The final proposal for Solomon Islands' long-awaited Tina River hydro-power scheme is expected to be ready to go to the government in early 2013.Feasibility studies for a dam on the Tina River began in 2009 but the final proposal was delayed because of unexpected problems with the geology of the river.
Nigel Hall, the European Investment Bank's technical advisor on the Tina River project, told Radio Australia's Pacific Beat program that a new site about 600 to 800 metres upstream is now being considered.
"The geologists have been there on site last month. The results are so far promising and we now need togo back in and get experts to do some drilling work and some seismic work before we sign off on the concept and present it to the Solomon Islands Government," Mr Hall said.
The Solomon Islands Electricity Authority currently uses diesel to generate power, and the country has the highest electricity charges in the Pacific region.
It is hoped that when the Tina River project is completely it will provide a cheaper source of power and put an end to blackouts.
However, Mr Hall warns that it could be 2015 before construction starts, with first power expected in 2017.
"This could frustrate people wanting cheaper power straight away but it's critical that we deal with these issues - of taking a very careful look at the environmental impact and the social issues of the project thoroughly - before any commitments are made to build the project," he said.
An environmental and social impact assessment will be carried out soon, and is expected to take 18 months to two years to complete.
"The initial conclusions on the environmental side are that there seems to be no impacts that we're not going to be able to mitigate adequately," Mr Hall said.
"There are important flora and fauna in the gorge and some of these will be affected however these are not unique environments.
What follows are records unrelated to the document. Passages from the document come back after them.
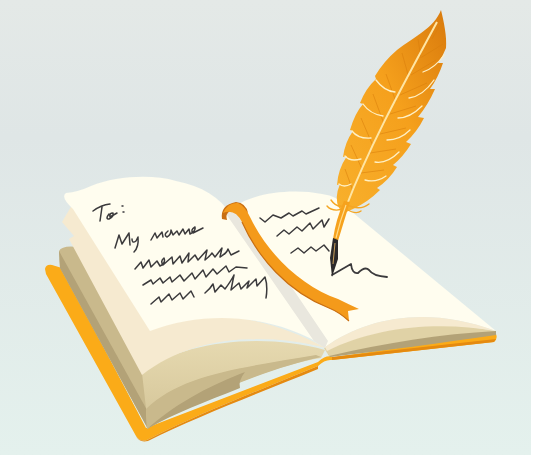
<!DOCTYPE html>
<html lang="en">
<head>
<meta charset="utf-8">
<title>Open journal and quill</title>
<style>
:root {
  --paper: #fffdef;
  --paper-under: #f6ead0;
  --paper-edge: #e0d2a6;
  --paper-dark: #c9b98c;
  --paper-shade: #b3a277;
  --cover: #fbab18;
  --cover-dark: #e58a10;
  --ribbon: #f49a1a;
  --ribbon-dark: #c96f12;
  --feather-line: #fff0c4;
  --ink: #3b3a3c;
  --gutter: #e9e7de;
}
html, body { margin: 0; width: 537px; height: 455px; overflow: hidden; background: #fff; }
svg { display: block; }
.ink { fill: none; stroke: var(--ink); stroke-width: 1.5; stroke-linecap: round; stroke-linejoin: round; }
.slit { fill: none; stroke: var(--feather-line); stroke-width: 1.3; stroke-linecap: round; }
.barb { fill: none; stroke: #d97f0c; stroke-width: 1; opacity: .55; }
</style>
</head>
<body>
<svg width="537" height="455" viewBox="0 0 537 455" role="img" aria-label="Open journal with handwriting, a ribbon bookmark and a golden quill">
  <defs>
    <linearGradient id="backdrop" x1="0" y1="0" x2="0" y2="1">
      <stop offset="0" stop-color="#e4e9e7"/>
      <stop offset=".3" stop-color="#dfe6e6"/>
      <stop offset="1" stop-color="#e4f1ed"/>
    </linearGradient>
    <linearGradient id="plume" x1="0" y1="1" x2="1" y2="0">
      <stop offset="0" stop-color="#f8b02c"/>
      <stop offset=".55" stop-color="#f5a01c"/>
      <stop offset="1" stop-color="#d97a0c"/>
    </linearGradient>
    <linearGradient id="page-front" x1="0" y1="0" x2="0" y2="1">
      <stop offset="0" stop-color="#e6d9b0"/>
      <stop offset="1" stop-color="#d3c497"/>
    </linearGradient>
  </defs>

  <rect width="531" height="455" fill="url(#backdrop)"/>

  <g id="cover">
    <path fill="var(--cover)" d="M45 269Q46 264 52 265L62 268L146 428L318 362Q326 354 334 357L496 334Q498 339 494 342L332 360Q325 359 318 366C260 390 200 413 147 440Q140 442 136 436L46 274Z"/>
    <path fill="var(--cover-dark)" d="M136 436Q140 442 147 440C200 413 260 390 318 366L318 369C262 392 200 415 148 441Q139 443 136 436ZM332 360L494 342L496 339L332 357Z"/>
  </g>

  <g id="left-page-block">
    <path fill="var(--paper-dark)" d="M59 251Q62 245 78 247L146 374L148 429L60 268Z"/>
    <path fill="var(--paper-shade)" d="M59 251L60 268L148 429L147 410Z"/>
    <path fill="url(#page-front)" d="M142 373C180 342 260 332 325 350L321 358C270 366 196 398 147 429L146 408Z"/>
    <path fill="var(--paper-dark)" d="M146 409C182 374 240 368 316 355L321 357C270 368 196 398 147 429Z"/>
    <path fill="var(--paper-shade)" d="M147 429C180 400 214 384 245 372Q238 381 240 388C205 402 175 413 147 429Z"/>
  </g>

  <g id="right-page">
    <path fill="var(--paper-shade)" d="M328 354C390 335 440 330 496 331L496 335C440 343 390 350 330 357Z"/>
    <path fill="var(--paper-edge)" d="M324 348C380 322 440 320 496 331C440 334 385 343 329 356Z"/>
    <path fill="var(--paper)" d="M236 206C254 193 292 188 322 194Q338 196 346 207L496 331C430 306 368 316 325 347Z"/>
    <path fill="var(--paper-under)" d="M325 347C368 316 430 306 496 331C440 321 376 326 327 351Z"/>
  </g>

  <g id="left-page">
    <path fill="var(--paper-under)" d="M62 222L72 205L151 325C210 306 270 318 326 348C260 331 190 337 142 375L69 239L74 236Z"/>
    <path fill="var(--paper)" d="M73 209Q60 197 66 193Q78 192 91 186C116 176 152 174 176 181C202 186 220 197 231 215L326 347C274 315 208 309 150 331Z"/>
    <path fill="var(--gutter)" d="M224 211Q231 204 239 209L328 341L325 348Q321 345 314 341Z"/>
  </g>

  <g id="ribbon">
    <path fill="var(--ribbon-dark)" d="M222 219Q220 205 236 202Q246 203 248 213Q238 206 230 211Q225 214 227 220Z"/>
    <path fill="var(--ribbon)" d="M223 213Q228 202 238 203Q245 206 250 217C270 258 304 287 338 299Q348 304 359 309L348 311L349 321Q339 312 329 308C288 292 258 258 242 222Q235 208 223 213Z"/>
    <path fill="none" stroke="var(--ribbon-dark)" stroke-width="1.2" d="M242 222C258 258 288 292 329 308Q339 312 349 321"/>
  </g>

  <g id="handwriting" class="ink">
    <path d="M93 211Q101 205 110 204M102 207L100 221M109 214Q105 219 109 219Q114 217 113 213Q109 213 110 217L117 213M122 206L123 206M123 212L124 212"/>
    <path d="M115 248L119 235L122 244L129 233L130 245M132 239Q132 244 136 241L138 237Q139 247 134 252"/>
    <path d="M151 240L155 233L157 238L162 232L163 237M168 231Q163 235 167 237Q171 235 171 230L173 235L177 231L179 235L183 229L185 234L189 229L190 234Q196 231 195 227Q190 230 193 233L203 228"/>
    <path d="M135 269L141 262L143 268L149 260L151 267L157 261L160 266Q166 263 164 258Q160 261 163 265L172 257L173 264L180 256L182 263L189 253L188 262L195 255L198 260L207 250L205 260Q210 256 212 253L215 257L222 248L220 257Q227 253 228 249L231 255L239 251"/>
    <path d="M143 285L151 280L153 284L160 278L163 283L170 277L172 282L180 275L184 281L192 273L195 279L203 270L206 277L213 269L217 274L226 266L229 272L236 267L247 268"/>
    <path d="M151 304L159 297L161 302L169 294L172 300L180 293L183 299L191 291L194 297M205 293Q210 289 213 284L215 292L221 285L225 289Q231 281 234 275L231 290L239 283L241 289L249 281L247 288L256 279L257 286L265 277Q268 286 266 298"/>
    <path d="M260 218L265 222L273 215L281 218L289 213L293 216L302 211L306 214L319 208M277 236L284 230L289 234L297 227L302 231L310 223L313 229L322 220L324 227L329 219M291 253L298 248L304 253L311 247L316 251L324 245L329 251"/>
    <path stroke-width="1.8" d="M332 275L351 264Q352 274 358 273Q365 266 369 270Q373 276 387 277"/>
  </g>

  <g id="quill">
    <path fill="url(#plume)" d="M441 10C444 22 447 37 446 48Q443 56 438 63L443 63Q438 78 430 89L435 89Q428 105 418 117L424 118Q417 132 406 142L411 144Q403 157 393 165L397 167Q389 180 377 188L380 190Q368 202 353 209L344 213L339 208Q334 198 340 184L337 185Q338 169 347 156L343 157Q345 142 353 131L350 130Q355 113 363 104L360 103Q366 88 376 79L375 76Q384 61 397 50C415 36 434 28 441 10Z"/>
    <g class="barb">
      <path d="M432 39L439 27M422 57L443 44M411 75L436 60M400 95L427 83M390 114L416 106M380 134L406 128M370 153L396 149M361 173L384 170M421 58L418 39M409 78L402 53M396 102L386 74M384 124L373 94M373 146L361 118M362 169L351 145M353 191L345 169"/>
    </g>
    <g class="slit">
      <path d="M423 72Q435 68 444 55M409 98Q423 96 434 80M398 118Q410 118 422 106M387 140Q400 140 410 130M375 162Q387 164 399 152M365 180Q376 183 386 176M395 92Q384 91 376 80M383 116Q370 114 363 104M371 138Q358 139 352 131M361 159Q350 162 345 156M351 184Q344 188 339 184"/>
    </g>
    <path fill="none" stroke="#ffe5a3" stroke-width="2" d="M437 22C413 67 372 139 346 207"/>
    <path fill="none" stroke="#f5a623" stroke-width="1.4" stroke-linecap="round" d="M347 205Q337 209 331 200M346 208Q333 213 327 206M347 205Q360 211 369 204M346 209Q356 215 361 211"/>
    <path fill="#f6a21d" d="M344 201L350 202Q344 221 338 241L333 239Q336 219 344 201Z"/>
    <path fill="none" stroke="#ffdc8a" stroke-width="1.2" d="M346 205Q340 221 336 238"/>
    <path fill="#2c2a2b" d="M333 238L338 240L338 259L332 277L330 258Z"/>
    <path fill="none" stroke="#c9a05c" d="M335 243L333 264"/>
  </g>
</svg>
</body>
</html>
There are similar river systems to the east and west of the Tina River."
The total cost of the project, which will include building a dam and small storage reservoir, is likely to exceed $US100 million.